Rupan Deol Bajaj had gone for a dinner party that she was invited to with her husband. She was sitting with all the ladies in the party and talking with them when K.P.S Gill came and sat in a chair among the ladies. When a few women left the circle and went inside the house, K.P.S Gill called her and asked her to sit on the chair next to him. When she got up and came to sit, K.P.S Gill pulled the chair towards him. He repeated this again which made Rupan Deol Bajaj uncomfortable and thus, went back to her chair. Subsequently, K.P.S Gill got up and stood in front of her chair and was very close to her. He made a gesture to her asking her to get up and come with him. This offended Rupan Deol Bajaj who then reprimanded K.P.S Gill and got up to walk out from the place. He then slapped on her posterior when she turned.
Whether K.P.S Gill had the mens rea to outrage the modesty of Rupan Deol Bajaj?
Whether slapping a woman on the posterior can be considered to be harm too trivial to count as an offence?
Section 354 IPC, Section 95 IPC.

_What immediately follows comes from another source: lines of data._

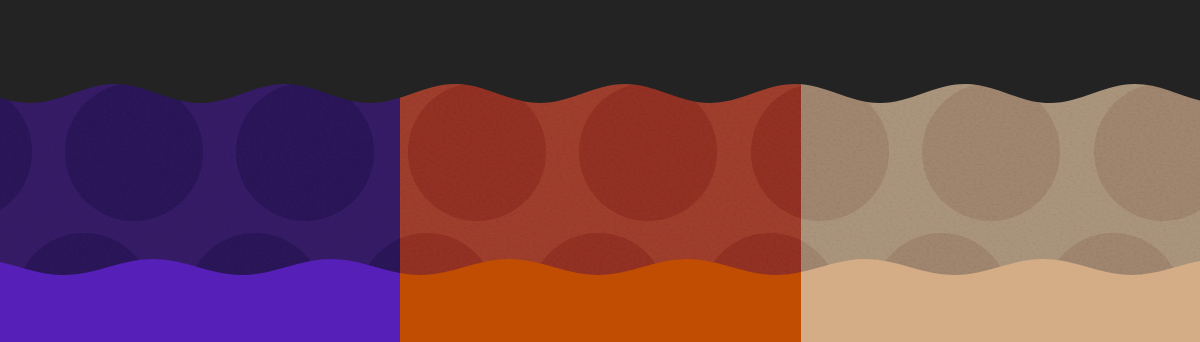
<!DOCTYPE html>
<html lang="en">
<head>
<meta charset="utf-8">
<title>Wavy paper dividers</title>
<style>
  :root {
    --night: #232323;
    --violet-paper: #361c67;
    --violet-print: #2a1658;
    --violet-base: #551fb8;
    --rust-paper: #9f3e2c;
    --rust-print: #923124;
    --rust-base: #c04d02;
    --sand-paper: #aa957c;
    --sand-print: #a0866f;
    --sand-base: #d4ac86;
  }
  html, body { margin: 0; overflow: hidden; background: var(--night); }
  .divider { display: block; width: 1200px; height: 342px; }
  .violet { --paper: var(--violet-paper); --print: var(--violet-print); --base: var(--violet-base); }
  .rust { --paper: var(--rust-paper); --print: var(--rust-print); --base: var(--rust-base); }
  .sand { --paper: var(--sand-paper); --print: var(--sand-print); --base: var(--sand-base); }
  .paper { fill: var(--paper); }
  .print { fill: var(--print); }
  .base { fill: var(--base); }
  .sky { fill: var(--night); }
</style>
</head>
<body>
<svg class="divider" viewBox="0 0 1200 342" width="1200" height="342" aria-hidden="true">
  <defs>
    <clipPath id="left-panel"><rect width="400" height="342"/></clipPath>
    <clipPath id="middle-panel"><rect x="400" width="401" height="342"/></clipPath>
    <clipPath id="right-panel"><rect x="801" width="399" height="342"/></clipPath>

    <filter id="grain" x="0" y="0" width="100%" height="100%" color-interpolation-filters="sRGB">
      <feTurbulence type="fractalNoise" baseFrequency="0.3 0.5" numOctaves="3" seed="8"/>
      <feColorMatrix values="0 0 0 0 0  0 0 0 0 0  0 0 0 0 0  0.7 0 0 0 -0.3"/>
    </filter>

    <g id="dots">
      <circle id="upper-dot" cx="134" cy="152" r="69"/>
      <circle id="lower-dot" cx="84" cy="302" r="69"/>
    </g>

    <g id="dot-pattern">
      <use href="#dots" x="-171"/>
      <use href="#dots"/>
      <use href="#dots" x="171"/>
      <use href="#dots" x="343"/>
      <use href="#dots" x="514"/>
      <use href="#dots" x="686"/>
      <use href="#dots" x="857"/>
      <use href="#dots" x="1029"/>
      <use href="#dots" x="1200"/>
    </g>

    <path id="lower-wave" d="M-25 259c32 0 57 16 89 16s57-16 89-16s57 16 89 16s57-16 89-16s57 16 89 16s57-16 89-16s57 16 89 16s57-16 89-16s57 16 89 16s57-16 89-16s57 16 89 16s57-16 89-16s57 16 89 16s57-16 89-16V342H-25Z"/>
  </defs>

  <g class="violet" clip-path="url(#left-panel)">
    <rect class="paper" width="400" height="342"/>
    <use class="print" href="#dot-pattern"/>
  </g>
  <g class="rust" clip-path="url(#middle-panel)">
    <rect class="paper" x="400" width="401" height="342"/>
    <use class="print" href="#dot-pattern"/>
  </g>
  <g class="sand" clip-path="url(#right-panel)">
    <rect class="paper" x="801" width="399" height="342"/>
    <use class="print" href="#dot-pattern"/>
  </g>

  <rect y="80" width="1200" height="200" filter="url(#grain)" opacity="0.16"/>

  <g class="violet" clip-path="url(#left-panel)"><use class="base" href="#lower-wave"/></g>
  <g class="rust" clip-path="url(#middle-panel)"><use class="base" href="#lower-wave"/></g>
  <g class="sand" clip-path="url(#right-panel)"><use class="base" href="#lower-wave"/></g>

  <path class="sky" d="M-140 0V103c31 0 54-19 85-19s54 19 85 19s54-19 85-19s54 19 85 19s54-19 85-19s54 19 85 19s54-19 85-19s54 19 85 19s54-19 85-19s54 19 85 19s54-19 85-19s54 19 85 19s54-19 85-19s54 19 85 19s54-19 85-19s54 19 85 19V0Z"/>
</svg>
</body>
</html>
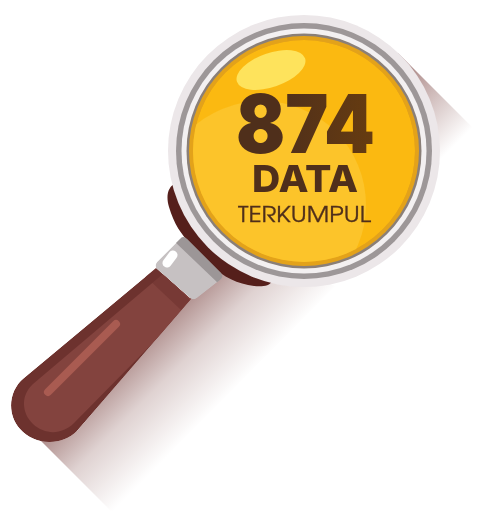
<!DOCTYPE html>
<html lang="id">
<head>
<meta charset="utf-8">
<title>874 Data Terkumpul</title>
<style>
:root {
  --paper: #ffffff;
  --rim-light: #ece7e9;
  --rim-grey: #9d9798;
  --rim-white: #f3f0f1;
  --rim-inner: #8a7f78;
  --gold: #fbb911;
  --gold-edge: #e3a21a;
  --gold-soft: #fcc42a;
  --glare: #fee35c;
  --wood: #83433e;
  --wood-dark: #6d322e;
  --wood-shine: #a95b51;
  --collar: #551f1b;
  --metal: #c6c1c2;
  --metal-dark: #9c9697;
  --ink: #4f2f1b;
  --ink-warm: #673c10;
  --shadow: #7a4340;
}
html, body { margin: 0; height: 100%; overflow: hidden; background: var(--paper); }
.badge { display: block; width: 500px; height: 521px; }
.badge text { text-anchor: middle; fill: var(--ink); }
.badge .count { font: 900 81px Inter, sans-serif; fill: url(#count-ink); }
.badge .subject { font: 800 37px Inter, sans-serif; }
.badge .status { font: 400 21.5px "TeX Gyre Adventor", Inter, sans-serif; stroke: var(--ink); stroke-width: .3; }
</style>
</head>
<body>
<svg class="badge" viewBox="0 0 500 521" role="img" aria-label="Kaca pembesar: 874 data terkumpul">
  <defs>
    <linearGradient id="handle-fade" gradientUnits="userSpaceOnUse" x1="122" y1="358" x2="194" y2="430">
      <stop offset="0" stop-color="var(--shadow)" stop-opacity=".62"/>
      <stop offset=".45" stop-color="var(--shadow)" stop-opacity=".24"/>
      <stop offset="1" stop-color="var(--shadow)" stop-opacity="0"/>
    </linearGradient>
    <linearGradient id="lens-fade" gradientUnits="userSpaceOnUse" x1="396" y1="56" x2="470" y2="130">
      <stop offset="0" stop-color="var(--shadow)" stop-opacity=".75"/>
      <stop offset=".5" stop-color="var(--shadow)" stop-opacity=".36"/>
      <stop offset="1" stop-color="var(--shadow)" stop-opacity="0"/>
    </linearGradient>
    <linearGradient id="count-ink" x1="0" y1="0" x2="1" y2="0">
      <stop offset=".3" stop-color="var(--ink)"/>
      <stop offset="1" stop-color="var(--ink-warm)"/>
    </linearGradient>
    <clipPath id="glass-clip"><circle cx="304" cy="151" r="111"/></clipPath>
    <clipPath id="handle-clip">
      <path id="handle-shape" d="M156 268L24 378C8 391 7 415 20 429C35 446 62 446 77 431L191 299Z"/>
    </clipPath>
    <clipPath id="ferrule-clip">
      <path id="ferrule-shape" d="M157 262L180 239Q183 235 187 239L221 273Q224 277 220 280L197 298Q193 301 189 297L157 269Q154 266 157 262Z"/>
    </clipPath>
  </defs>

  <g id="cast-shadows">
    <path fill="url(#handle-fade)" d="M40 440L112 512L335 286L240 250L190 298L77 431Z"/>
    <path fill="url(#lens-fade)" d="M398 53L493 148L438 170Z"/>
  </g>

  <g id="handle" clip-path="url(#handle-clip)">
    <use href="#handle-shape" fill="var(--wood-dark)"/>
    <path fill="var(--wood)" d="M170 268L33 384C20 396 22 414 33 424C45 435 62 435 74 423L205 290Z"/>
    <path fill="var(--wood-dark)" d="M156 266L190 300L181 310L145 276Z" opacity=".55"/>
    <path fill="none" stroke="var(--wood-shine)" stroke-width="8" stroke-linecap="round" d="M48 392L116 324"/>
  </g>

  <path id="collar" fill="var(--collar)" d="M176 183C167 187 166 197 169 207C174 224 181 234 192 246L211 265C223 277 238 284 254 286C262 287 270 286 272 281Z"/>

  <g id="ferrule" clip-path="url(#ferrule-clip)">
    <use href="#ferrule-shape" fill="var(--metal)"/>
    <path fill="var(--metal-dark)" d="M182 231L228 277L219 284L174 241Z"/>
    <path fill="none" stroke="var(--paper)" stroke-width="9" stroke-linecap="round" d="M167 263L173 255"/>
  </g>

  <g id="lens">
    <circle cx="304" cy="151" r="136" fill="var(--rim-light)"/>
    <circle cx="304" cy="151" r="128" fill="var(--rim-grey)"/>
    <circle cx="304" cy="151" r="122.5" fill="var(--rim-white)"/>
    <circle cx="304" cy="151" r="117.5" fill="var(--rim-inner)"/>
    <circle cx="304" cy="151" r="115" fill="var(--gold-edge)"/>
    <g clip-path="url(#glass-clip)">
      <circle cx="304" cy="151" r="111" fill="var(--gold)"/>
      <circle cx="262" cy="205" r="104" fill="var(--gold-soft)"/>
    </g>
    <ellipse cx="271" cy="70" rx="36" ry="17" transform="rotate(-19 271 70)" fill="var(--glare)"/>
  </g>

  <g id="caption">
    <text class="count" x="305.5" y="153" textLength="139" lengthAdjust="spacingAndGlyphs">874</text>
    <text class="subject" x="305" y="192" textLength="106" lengthAdjust="spacingAndGlyphs">DATA</text>
    <text class="status" x="304.5" y="222" textLength="133" lengthAdjust="spacingAndGlyphs">TERKUMPUL</text>
  </g>
</svg>
</body>
</html>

State of Punjab v. Major Singh: It was held that societal standards must be used to determine if modesty of a woman is outraged. It was also held that a woman possesses the attribute of modesty right from her birth by virtue of her sex.
The Court, after relying on the State of Punjab v. Major Singh case, held that the ultimate test for determining if modesty of a woman is outraged is that it must have the capacity to shock the “decency of a woman”. Moreover, the Court observed that since there was nothing at all to show that the act was an accident or a mistake, K.P.S Gill would at least have the knowledge, if not intention, that slapping a woman on the posterior is indecent and has the capacity to offend modesty.
Coming to the argument about whether the harm was too trivial to count as an offence, the Court pointed out that the sense of mental trauma and violation that the woman had to endure cannot and should not be considered to be of a too trivial nature.
Since modesty of the woman was shown to be outraged under section 354 IPC, and harm caused was serious enough to be considered as an offence, the appeal was allowed.